(MATERIAL PROVIDED Opens)

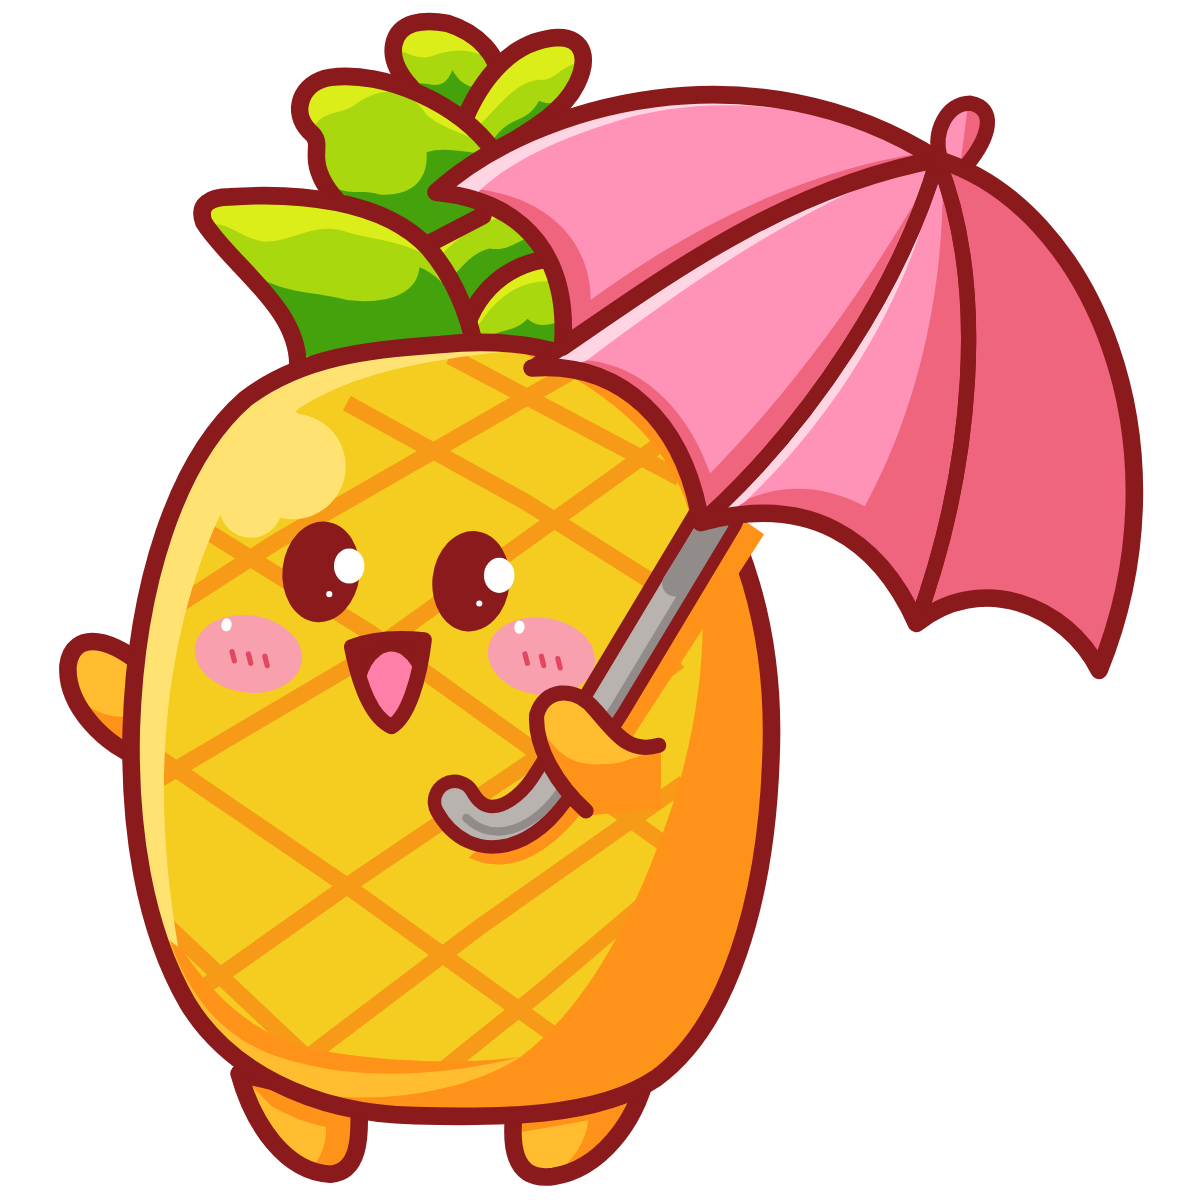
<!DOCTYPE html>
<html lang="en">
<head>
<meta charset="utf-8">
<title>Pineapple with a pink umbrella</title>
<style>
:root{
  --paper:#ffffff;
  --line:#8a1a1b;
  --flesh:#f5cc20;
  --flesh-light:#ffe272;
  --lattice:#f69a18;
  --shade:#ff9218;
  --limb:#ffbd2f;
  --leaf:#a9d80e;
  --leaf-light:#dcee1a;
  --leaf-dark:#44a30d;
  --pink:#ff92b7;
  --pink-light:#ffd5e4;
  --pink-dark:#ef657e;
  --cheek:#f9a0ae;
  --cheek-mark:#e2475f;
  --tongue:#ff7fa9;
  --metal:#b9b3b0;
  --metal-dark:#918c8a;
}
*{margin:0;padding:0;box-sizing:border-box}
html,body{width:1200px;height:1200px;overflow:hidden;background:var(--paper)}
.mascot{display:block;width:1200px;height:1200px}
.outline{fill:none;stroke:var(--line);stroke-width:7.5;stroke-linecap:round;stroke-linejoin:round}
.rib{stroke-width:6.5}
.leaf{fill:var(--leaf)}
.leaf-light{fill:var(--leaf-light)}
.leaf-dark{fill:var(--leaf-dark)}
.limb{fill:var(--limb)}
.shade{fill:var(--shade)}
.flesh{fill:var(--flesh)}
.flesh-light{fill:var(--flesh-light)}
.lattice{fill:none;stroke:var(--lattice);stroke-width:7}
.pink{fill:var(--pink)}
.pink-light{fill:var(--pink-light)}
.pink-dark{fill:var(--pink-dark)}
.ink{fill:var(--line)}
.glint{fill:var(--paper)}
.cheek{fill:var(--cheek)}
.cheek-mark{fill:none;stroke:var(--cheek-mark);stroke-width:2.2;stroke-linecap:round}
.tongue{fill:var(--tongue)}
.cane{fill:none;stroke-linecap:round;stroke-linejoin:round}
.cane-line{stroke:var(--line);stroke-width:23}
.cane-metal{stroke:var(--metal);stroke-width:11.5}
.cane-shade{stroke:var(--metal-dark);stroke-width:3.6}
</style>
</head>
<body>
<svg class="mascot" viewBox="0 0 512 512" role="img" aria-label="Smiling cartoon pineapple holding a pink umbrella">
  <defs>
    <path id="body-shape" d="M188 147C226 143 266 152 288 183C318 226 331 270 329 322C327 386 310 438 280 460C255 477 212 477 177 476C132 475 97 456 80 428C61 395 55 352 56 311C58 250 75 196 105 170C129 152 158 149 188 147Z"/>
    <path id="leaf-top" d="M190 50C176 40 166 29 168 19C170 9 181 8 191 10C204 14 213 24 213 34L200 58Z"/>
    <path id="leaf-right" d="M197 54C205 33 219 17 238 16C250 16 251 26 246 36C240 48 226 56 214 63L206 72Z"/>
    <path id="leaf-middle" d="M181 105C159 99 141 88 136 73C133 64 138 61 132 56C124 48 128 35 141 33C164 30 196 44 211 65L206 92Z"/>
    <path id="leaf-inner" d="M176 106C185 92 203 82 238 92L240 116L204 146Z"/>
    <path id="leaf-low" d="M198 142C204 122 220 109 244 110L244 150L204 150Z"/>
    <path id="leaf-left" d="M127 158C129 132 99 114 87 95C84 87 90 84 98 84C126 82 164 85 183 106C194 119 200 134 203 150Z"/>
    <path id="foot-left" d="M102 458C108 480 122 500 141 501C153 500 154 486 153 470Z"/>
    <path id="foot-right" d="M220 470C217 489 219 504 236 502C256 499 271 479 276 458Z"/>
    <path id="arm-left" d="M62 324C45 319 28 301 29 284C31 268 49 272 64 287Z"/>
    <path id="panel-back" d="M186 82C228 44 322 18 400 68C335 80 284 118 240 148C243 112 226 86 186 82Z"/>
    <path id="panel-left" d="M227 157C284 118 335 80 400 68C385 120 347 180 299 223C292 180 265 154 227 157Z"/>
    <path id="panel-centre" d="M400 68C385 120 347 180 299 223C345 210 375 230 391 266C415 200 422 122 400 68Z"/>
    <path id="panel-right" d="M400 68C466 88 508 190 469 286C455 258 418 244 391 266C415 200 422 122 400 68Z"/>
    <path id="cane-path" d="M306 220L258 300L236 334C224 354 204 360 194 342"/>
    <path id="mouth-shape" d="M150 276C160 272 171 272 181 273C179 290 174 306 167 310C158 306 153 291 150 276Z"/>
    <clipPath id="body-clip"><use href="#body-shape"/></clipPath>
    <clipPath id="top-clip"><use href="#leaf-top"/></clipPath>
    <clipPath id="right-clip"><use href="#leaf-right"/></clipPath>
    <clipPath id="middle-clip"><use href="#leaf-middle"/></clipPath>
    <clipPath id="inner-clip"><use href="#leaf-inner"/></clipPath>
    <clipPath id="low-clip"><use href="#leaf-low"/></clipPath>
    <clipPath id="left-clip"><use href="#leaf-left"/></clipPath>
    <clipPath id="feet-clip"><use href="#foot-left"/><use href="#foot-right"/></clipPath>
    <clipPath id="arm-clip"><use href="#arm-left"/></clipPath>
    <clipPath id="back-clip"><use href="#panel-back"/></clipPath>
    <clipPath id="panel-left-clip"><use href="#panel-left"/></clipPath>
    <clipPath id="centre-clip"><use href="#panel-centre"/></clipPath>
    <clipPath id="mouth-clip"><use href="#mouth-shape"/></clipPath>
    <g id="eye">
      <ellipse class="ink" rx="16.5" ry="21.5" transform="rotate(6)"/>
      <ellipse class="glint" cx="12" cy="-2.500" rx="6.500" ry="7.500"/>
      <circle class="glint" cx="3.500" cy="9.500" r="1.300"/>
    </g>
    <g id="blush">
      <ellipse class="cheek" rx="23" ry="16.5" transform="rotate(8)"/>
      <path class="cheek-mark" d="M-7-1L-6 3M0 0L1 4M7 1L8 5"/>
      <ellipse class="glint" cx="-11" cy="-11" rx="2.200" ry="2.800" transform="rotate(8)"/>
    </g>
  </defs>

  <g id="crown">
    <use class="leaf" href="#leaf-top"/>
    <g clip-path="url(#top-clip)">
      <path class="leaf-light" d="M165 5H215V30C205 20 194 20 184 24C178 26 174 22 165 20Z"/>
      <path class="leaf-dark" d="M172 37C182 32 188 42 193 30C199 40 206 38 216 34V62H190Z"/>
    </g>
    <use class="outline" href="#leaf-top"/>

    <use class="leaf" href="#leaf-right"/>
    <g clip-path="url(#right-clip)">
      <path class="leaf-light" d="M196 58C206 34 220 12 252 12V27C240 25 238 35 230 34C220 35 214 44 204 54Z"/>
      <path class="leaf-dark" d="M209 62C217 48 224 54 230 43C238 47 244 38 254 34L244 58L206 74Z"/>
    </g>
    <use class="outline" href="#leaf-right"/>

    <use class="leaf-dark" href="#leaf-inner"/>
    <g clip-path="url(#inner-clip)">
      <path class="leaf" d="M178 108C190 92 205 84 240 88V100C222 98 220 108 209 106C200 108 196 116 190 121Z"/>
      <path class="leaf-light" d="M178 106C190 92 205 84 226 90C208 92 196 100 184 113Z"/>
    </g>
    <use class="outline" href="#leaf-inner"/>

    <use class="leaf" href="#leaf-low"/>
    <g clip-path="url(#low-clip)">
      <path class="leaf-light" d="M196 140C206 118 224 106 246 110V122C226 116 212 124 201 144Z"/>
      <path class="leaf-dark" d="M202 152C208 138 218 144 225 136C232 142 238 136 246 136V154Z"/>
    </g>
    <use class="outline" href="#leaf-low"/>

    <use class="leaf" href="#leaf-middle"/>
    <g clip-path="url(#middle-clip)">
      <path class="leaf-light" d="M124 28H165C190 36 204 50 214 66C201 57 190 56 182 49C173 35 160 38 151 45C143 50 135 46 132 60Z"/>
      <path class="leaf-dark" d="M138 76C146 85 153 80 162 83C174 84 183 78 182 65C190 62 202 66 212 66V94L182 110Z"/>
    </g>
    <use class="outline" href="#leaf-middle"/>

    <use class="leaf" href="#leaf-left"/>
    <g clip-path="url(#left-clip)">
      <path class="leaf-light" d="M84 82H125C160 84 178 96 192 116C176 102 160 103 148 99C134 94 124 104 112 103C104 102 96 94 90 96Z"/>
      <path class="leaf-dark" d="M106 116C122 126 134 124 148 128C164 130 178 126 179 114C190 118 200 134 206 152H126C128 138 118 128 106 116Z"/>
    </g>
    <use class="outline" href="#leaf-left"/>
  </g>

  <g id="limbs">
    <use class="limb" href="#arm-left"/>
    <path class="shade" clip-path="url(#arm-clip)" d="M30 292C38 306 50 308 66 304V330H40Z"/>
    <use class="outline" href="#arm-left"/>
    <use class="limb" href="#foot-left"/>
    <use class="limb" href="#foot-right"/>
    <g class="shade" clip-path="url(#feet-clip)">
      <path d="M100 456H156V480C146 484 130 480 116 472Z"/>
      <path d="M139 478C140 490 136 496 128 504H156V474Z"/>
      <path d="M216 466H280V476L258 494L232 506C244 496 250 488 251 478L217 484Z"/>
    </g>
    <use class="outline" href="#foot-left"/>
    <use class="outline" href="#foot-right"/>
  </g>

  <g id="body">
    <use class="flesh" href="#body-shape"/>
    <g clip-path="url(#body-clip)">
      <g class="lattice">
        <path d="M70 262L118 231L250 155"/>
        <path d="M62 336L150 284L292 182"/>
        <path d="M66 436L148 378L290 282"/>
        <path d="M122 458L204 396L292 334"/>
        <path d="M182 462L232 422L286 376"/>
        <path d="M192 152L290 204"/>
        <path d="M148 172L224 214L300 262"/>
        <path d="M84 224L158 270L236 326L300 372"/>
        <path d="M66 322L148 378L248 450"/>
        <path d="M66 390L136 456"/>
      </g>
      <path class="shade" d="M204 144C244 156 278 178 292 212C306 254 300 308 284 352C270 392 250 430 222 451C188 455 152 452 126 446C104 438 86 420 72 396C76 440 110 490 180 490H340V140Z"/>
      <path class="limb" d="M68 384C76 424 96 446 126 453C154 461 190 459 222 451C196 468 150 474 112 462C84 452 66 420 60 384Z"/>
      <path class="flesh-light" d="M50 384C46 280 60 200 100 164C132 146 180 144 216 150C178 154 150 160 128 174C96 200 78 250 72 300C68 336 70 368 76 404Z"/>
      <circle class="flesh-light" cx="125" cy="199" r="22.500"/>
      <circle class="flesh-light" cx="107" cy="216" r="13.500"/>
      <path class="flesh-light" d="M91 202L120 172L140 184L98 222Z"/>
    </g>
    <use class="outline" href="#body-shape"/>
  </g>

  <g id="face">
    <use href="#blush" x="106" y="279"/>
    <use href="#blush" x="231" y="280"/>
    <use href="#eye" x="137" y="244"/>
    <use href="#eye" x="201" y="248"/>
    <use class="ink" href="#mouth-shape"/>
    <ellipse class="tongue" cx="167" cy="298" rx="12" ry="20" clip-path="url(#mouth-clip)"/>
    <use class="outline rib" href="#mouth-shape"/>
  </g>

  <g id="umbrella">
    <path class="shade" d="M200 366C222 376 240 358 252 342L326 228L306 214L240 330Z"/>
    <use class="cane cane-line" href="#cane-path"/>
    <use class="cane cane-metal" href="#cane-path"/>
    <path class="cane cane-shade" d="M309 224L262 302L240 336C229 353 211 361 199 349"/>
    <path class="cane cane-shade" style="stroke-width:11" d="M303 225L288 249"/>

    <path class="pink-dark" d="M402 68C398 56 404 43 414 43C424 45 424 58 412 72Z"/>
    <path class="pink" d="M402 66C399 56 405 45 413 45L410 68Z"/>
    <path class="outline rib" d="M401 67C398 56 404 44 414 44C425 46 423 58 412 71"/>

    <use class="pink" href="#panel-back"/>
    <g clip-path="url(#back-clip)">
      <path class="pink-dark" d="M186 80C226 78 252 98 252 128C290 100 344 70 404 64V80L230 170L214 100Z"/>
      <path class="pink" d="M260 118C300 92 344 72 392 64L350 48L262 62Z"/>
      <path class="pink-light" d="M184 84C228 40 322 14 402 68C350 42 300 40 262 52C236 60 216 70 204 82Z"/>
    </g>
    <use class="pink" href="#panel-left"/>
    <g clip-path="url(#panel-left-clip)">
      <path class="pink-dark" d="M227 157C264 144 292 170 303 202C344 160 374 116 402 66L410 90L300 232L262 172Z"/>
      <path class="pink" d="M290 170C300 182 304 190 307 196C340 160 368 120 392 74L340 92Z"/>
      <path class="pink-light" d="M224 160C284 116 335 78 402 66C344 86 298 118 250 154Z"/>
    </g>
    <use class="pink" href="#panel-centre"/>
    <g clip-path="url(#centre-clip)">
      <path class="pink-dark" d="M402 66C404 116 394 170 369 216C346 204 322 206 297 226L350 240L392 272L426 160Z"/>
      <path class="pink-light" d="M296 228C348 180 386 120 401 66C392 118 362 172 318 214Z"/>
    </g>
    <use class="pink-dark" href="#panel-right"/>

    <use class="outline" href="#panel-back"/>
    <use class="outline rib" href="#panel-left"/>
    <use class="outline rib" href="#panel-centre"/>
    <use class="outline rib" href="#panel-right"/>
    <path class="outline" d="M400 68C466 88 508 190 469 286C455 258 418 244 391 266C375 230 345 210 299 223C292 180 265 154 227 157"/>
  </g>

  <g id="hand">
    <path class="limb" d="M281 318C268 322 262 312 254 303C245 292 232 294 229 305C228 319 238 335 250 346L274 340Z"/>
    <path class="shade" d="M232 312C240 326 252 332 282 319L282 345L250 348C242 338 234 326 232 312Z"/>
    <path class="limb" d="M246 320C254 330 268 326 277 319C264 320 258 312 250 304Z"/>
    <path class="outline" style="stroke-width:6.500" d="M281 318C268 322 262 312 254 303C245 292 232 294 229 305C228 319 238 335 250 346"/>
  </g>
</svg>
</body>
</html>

(MATERIAL PROVIDED Closes)

EXERCISE DESCRIPTION: Where a line of the data holds "metal", show that line.

ANSWER TO THIS PROBLEM:
  --metal:#b9b3b0;
  --metal-dark:#918c8a;
.cane-metal{stroke:var(--metal);stroke-width:11.5}
.cane-shade{stroke:var(--metal-dark);stroke-width:3.6}
    <use class="cane cane-metal" href="#cane-path"/>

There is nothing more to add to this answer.